Over the weekend, my company co-hosted, with two of our industry partners, an evening reception for students and faculty members attending the National Restaurant Association Show in Chicago. The venue we selected offered stunning panoramic views of the city, there was an array of delicious appetizers and desserts, and vino options for those who were of legal drinking age.
Some of the students viewed the event as an opportunity to enjoy some free food. These students stacked their plates high and isolated themselves at their group tables, more focused on each other than engaging with the company representatives in the room.
However, there were a group of students that recognized that this event was not just a cocktail party. These students viewed the event as an opportunity, an opportunity to network, to highlight their personal brand, and make valuable connections. These students stood out to the recruiters in the room and here’s what made them successful.

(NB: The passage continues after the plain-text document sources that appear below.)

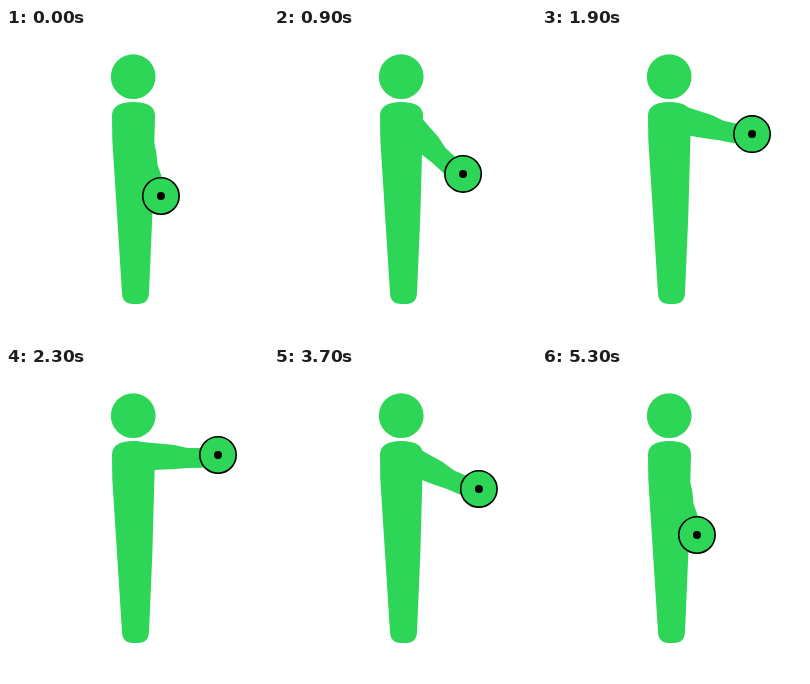
Write an HTML page with a canvas that moves like this. It is 262 px wide and 311 px high and loops after 6 s.

```html
<!DOCTYPE html>
<html lang="en">
<head>
<meta charset="utf-8">
<title>Front raise</title>
<style>
html, body { margin: 0; width: 100%; height: 100%; overflow: hidden; background: #fff; }
canvas { display: block; }
</style>
</head>
<body>
<canvas id="stage" width="262" height="311"></canvas>
<script>
const ctx = document.getElementById('stage').getContext('2d');
const GREEN = '#2ed657';
const LOOP = 6000, STEP = 100;
const SHOULDER = { x: 127.4, y: 88 };
const REACH = 84.6;
const LOW = 71 * Math.PI / 180;

// Arm outline relative to the shoulder, pointing right
const ARM = [[0, -14], [7, -13], [20, -12], [41, -10], [54, -7], [70, -7],
             [70, 12.7], [54, 13], [42, 14], [20, 15], [0, 15]];

const TORSO = new Path2D(
  'M118 75 Q127 73 137 75 C145 76.5 149 81 149 88 L148.3 115 L146.3 188 L143 265 ' +
  'Q142.5 276 132 276 L127 276 Q116.5 276 116 265 L106.3 112 L106 88 C106 81 110 76.5 118 75 Z');

function disc(x, y, r, fill) {
  ctx.beginPath();
  ctx.arc(x, y, r, 0, Math.PI * 2);
  ctx.fillStyle = fill;
  ctx.fill();
}

// Angle below horizontal: raise, hold, lower, rest
function armAngle(t) {
  if (t < 2300) return LOW * (1 - t / 2300);
  if (t < 2900) return 0;
  return LOW * Math.min(1, (t - 2900) / 2400);
}

function drawArm(angle) {
  ctx.save();
  ctx.translate(SHOULDER.x, SHOULDER.y);
  ctx.rotate(angle);
  ctx.beginPath();
  for (const [x, y] of ARM) ctx.lineTo(x, y);
  ctx.closePath();
  ctx.fillStyle = GREEN;
  ctx.fill();
  ctx.restore();
}

function drawWeight(angle) {
  const x = SHOULDER.x + REACH * Math.cos(angle);
  const y = SHOULDER.y + REACH * Math.sin(angle);
  disc(x, y, 18.2, GREEN);
  ctx.lineWidth = 1.6;
  ctx.strokeStyle = '#000';
  ctx.stroke();
  disc(x, y, 4, '#000');
}

function draw(t) {
  const angle = armAngle(t);
  ctx.fillStyle = '#fff';
  ctx.fillRect(0, 0, 262, 311);
  disc(127.2, 48.7, 22.4, GREEN);
  ctx.fill(TORSO);
  drawArm(angle);
  drawWeight(angle);
}

let start = null;
function tick(now) {
  if (start === null) start = now;
  const t = (now - start) % LOOP;
  draw(Math.floor(t / STEP) * STEP);
  requestAnimationFrame(tick);
}
draw(0);
requestAnimationFrame(tick);
</script>
</body>
</html>
```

The invitation for the reception indicated the three companies that were hosting and of course would be in attendance. These students came armed with freshly printed copies of their resume. (If you seal it in an envelope with your cover letter, it’s inconspicuous, easy to carry and hand off to the recruiter of your choice.) They researched the companies, and gathered information on their career offerings and presence in the industry.
One of these students opened her conversation with me by extending congratulations on our company’s recent recognition as an “Ideal Employer”. She then explained how the fact that we were included on the list further affirmed her interest in working for us after graduation. She appeared genuine and peppered her conversation with 1-2 more details that showed me she did her research. She made more of a lasting impression on me than the students who opened with the question “can you tell me more about your company?”
When you’re sifting through the various company websites, blogs, and press releases of a prospective company, look for items that you can utilize to start a conversation, details that connect with you personally so that you’re able to speak with passion and demonstrate your preparation.
Use Your Time Wisely
Depending upon the student-recruiter ratio of an event, you may not get one on one time with every company that interests you. Prioritize the companies that most interest you, and focus on getting face time with at least your top two choices. You may want to view the LinkedIn profiles of key individuals to learn more about them and view a recent photo. This will also help you to identify each representative much more quickly if they aren’t wearing their company name tag or branded attire.
Lastly, recognize that you are representing your personal brand and how well you do so often indicates to recruiters how effectively you’ll represent their brand. Consider your attire carefully, selecting clothing that both reflects your personality and aligns with the image of your chosen prospective company. If you’re of legal drinking age and alcohol is offered, be sure to know your limits. You may also want to consider sticking with water and non-alcoholic beverage options. After working so hard on your plan to networking successfully, the last thing you want is to be less than your most impressive self.
Ronisha is one of Hyatt’s College Recruiting Managers. Hyatt’s College Recruiters visit more than 30 college campuses each year recruiting top talent at hospitality programs across the country. A graduate of The Ohio State University, Ronisha begin her Hyatt career as a Human Resources Corporate Management Trainee. During her ten years with Hyatt, she has worked at Hyatt Hotels in Orlando, Maryland, Virginia and New Jersey. To learn more about opportunities with Hyatt please visit hyatt.jobs, follow Hyatt on twitter @hyattcareers, become a Hyatt Facebook fan at Hyatt Hotels and Resorts Careers and follow the Campus Recruiter blog at hyattrecruiting.blogspot.com.